Tehachapi correctional officer Sarah Coogle spoke to the media in October 2018 after a Kern County Superior Court judge approved a preliminary injunction filed by her attorney, Arnold Peter, background, prohibiting the California Department of Corrections and Rehabilitation from applying one of its policies against Coogle. The policy prohibited her from being allowed light duty while pregnant. Sarah Coogle is a female corrections officer assigned to an all-male super-maximum security prison who lost her unborn baby during an incident while responding to an inmate fight.

A bill authored by Assemblyman Rudy Salas that will provide reasonable working accommodations for all pregnant correctional officers passed the Assembly Committee on Public Employment and Retirement Tuesday.

Assembly Bill 1906 will require the California Department of Corrections and Rehabilitation to provide light-duty accommodations to all pregnant correctional officers, removing the possibility that correctional officers will face the decision in the future to continue working in a job that could risk their babies’ health, take a demotion or take a leave absence — further providing protections to end gender discrimination against pregnant correctional officers in the workplace.

Salas, D-Bakersfield, introduced the legislation after Sarah Coogle, a former correctional officer at the California Correctional Institution in Tehachapi, sued the California Department of Corrections and Rehabilitation, alleging that she was denied the opportunity to take a light-duty assignment while pregnant. Coogle, at seven months pregnant, fell while responding to a fight between two inmates, which led to the loss of her child.

Until 2015, CDCR allowed pregnant officers to work light-duty assignments.

“The practice of denying working accommodations to pregnant correctional officers is appalling, discriminatory and unacceptable,” said Salas in a news release. “I am pleased to see the Legislature move one step closer to ending this senseless practice and creating an equal working environment for all correctional officers.”

After being denied reasonable accommodations for work while she was pregnant, CDCR informed the correctional officer that she “could stay in her current position and work until five weeks before her due date, accept a demotion that would result in less pay and loss of benefits, or take leave. Because the correctional officer couldn’t afford to go on leave, she stayed in her current position," according to a Salas news release.

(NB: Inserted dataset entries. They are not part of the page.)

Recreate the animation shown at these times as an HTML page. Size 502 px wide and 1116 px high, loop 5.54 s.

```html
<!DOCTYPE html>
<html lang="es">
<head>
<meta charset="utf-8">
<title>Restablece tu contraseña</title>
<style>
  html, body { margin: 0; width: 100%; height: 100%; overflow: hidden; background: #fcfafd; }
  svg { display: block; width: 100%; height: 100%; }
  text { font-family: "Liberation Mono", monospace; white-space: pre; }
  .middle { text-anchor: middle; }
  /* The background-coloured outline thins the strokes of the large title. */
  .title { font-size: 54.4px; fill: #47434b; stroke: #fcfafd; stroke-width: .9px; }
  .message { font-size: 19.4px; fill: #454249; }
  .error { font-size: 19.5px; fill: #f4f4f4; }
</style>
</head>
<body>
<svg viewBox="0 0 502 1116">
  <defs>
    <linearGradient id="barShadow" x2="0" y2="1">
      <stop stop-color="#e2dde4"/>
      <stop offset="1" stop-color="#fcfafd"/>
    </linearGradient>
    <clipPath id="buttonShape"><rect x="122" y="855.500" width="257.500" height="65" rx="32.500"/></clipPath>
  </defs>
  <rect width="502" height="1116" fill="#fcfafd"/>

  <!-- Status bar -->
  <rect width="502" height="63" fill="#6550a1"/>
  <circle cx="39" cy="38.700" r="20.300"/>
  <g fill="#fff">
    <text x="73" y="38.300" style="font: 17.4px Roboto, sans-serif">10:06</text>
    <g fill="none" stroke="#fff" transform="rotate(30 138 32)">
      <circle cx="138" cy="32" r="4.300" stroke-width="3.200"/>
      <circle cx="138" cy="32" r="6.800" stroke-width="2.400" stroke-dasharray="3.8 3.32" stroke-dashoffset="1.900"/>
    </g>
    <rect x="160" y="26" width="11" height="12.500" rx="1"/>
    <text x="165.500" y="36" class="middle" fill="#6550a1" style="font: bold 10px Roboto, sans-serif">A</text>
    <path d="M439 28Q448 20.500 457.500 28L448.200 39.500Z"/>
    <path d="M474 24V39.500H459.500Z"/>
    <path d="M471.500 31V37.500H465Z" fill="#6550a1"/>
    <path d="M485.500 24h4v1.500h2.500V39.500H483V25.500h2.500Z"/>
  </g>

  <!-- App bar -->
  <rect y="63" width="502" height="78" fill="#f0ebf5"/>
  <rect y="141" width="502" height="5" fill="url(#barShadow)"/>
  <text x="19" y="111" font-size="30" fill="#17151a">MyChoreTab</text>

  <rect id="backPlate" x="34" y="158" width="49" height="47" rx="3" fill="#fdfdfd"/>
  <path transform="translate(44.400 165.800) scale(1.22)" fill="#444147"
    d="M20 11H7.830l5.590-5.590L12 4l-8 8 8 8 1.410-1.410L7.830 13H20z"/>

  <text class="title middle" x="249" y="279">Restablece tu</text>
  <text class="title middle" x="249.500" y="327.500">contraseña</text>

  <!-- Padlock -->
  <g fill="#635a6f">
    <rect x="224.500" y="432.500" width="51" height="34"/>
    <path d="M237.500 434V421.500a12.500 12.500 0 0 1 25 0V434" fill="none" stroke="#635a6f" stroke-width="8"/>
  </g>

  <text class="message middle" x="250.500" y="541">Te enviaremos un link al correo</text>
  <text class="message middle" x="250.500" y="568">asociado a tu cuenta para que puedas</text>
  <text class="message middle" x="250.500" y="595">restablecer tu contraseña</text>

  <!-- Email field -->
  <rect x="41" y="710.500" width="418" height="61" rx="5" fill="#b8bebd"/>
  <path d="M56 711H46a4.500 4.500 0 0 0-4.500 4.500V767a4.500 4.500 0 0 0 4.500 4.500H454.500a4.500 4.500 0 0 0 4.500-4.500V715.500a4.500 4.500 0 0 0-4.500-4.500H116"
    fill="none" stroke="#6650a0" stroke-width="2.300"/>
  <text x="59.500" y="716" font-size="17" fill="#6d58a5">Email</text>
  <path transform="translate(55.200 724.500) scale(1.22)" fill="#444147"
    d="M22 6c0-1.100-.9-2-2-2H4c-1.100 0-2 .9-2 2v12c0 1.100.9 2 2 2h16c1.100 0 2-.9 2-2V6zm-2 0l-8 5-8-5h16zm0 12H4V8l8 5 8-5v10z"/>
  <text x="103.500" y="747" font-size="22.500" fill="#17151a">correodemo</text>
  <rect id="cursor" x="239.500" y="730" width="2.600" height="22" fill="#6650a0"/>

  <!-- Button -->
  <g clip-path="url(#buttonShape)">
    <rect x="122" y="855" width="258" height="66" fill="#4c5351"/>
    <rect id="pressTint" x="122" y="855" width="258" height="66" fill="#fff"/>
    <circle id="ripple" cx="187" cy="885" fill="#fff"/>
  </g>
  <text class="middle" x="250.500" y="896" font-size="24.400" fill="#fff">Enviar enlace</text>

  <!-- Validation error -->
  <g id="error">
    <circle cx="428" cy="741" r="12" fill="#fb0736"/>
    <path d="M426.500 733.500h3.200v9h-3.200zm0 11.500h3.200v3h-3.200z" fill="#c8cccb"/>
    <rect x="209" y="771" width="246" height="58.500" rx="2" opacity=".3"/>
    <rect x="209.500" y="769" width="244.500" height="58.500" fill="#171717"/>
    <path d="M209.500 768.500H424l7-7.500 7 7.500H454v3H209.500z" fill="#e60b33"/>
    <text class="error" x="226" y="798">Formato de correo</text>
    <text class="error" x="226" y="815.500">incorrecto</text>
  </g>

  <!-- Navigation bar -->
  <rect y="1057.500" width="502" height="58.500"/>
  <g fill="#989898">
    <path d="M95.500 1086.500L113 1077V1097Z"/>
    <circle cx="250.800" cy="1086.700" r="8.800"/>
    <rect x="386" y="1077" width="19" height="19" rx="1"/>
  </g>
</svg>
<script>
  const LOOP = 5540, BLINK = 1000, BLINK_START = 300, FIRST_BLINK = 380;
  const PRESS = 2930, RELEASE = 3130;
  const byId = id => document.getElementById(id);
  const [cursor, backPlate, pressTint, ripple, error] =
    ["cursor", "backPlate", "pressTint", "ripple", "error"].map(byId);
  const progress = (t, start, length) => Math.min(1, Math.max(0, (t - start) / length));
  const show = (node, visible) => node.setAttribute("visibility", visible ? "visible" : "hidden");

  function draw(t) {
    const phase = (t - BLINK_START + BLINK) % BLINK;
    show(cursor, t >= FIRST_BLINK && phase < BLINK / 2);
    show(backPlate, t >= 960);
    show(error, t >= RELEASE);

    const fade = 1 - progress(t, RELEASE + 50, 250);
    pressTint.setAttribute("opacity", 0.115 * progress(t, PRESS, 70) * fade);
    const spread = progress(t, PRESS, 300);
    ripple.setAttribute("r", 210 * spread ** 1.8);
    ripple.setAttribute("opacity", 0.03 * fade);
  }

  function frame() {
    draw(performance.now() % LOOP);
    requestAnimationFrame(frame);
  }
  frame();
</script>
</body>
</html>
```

A Kern County Superior Court judge ruled in Coogle’s favor. A class action lawsuit has also been filed in the Los Angeles Superior Court on behalf of six women who were denied common accommodations while they were pregnant. A judge has issued a temporary injunction that makes light-duty assignments available to the six women who sued the state.

AB 1906 will be heard next in the Assembly Appropriations Committee.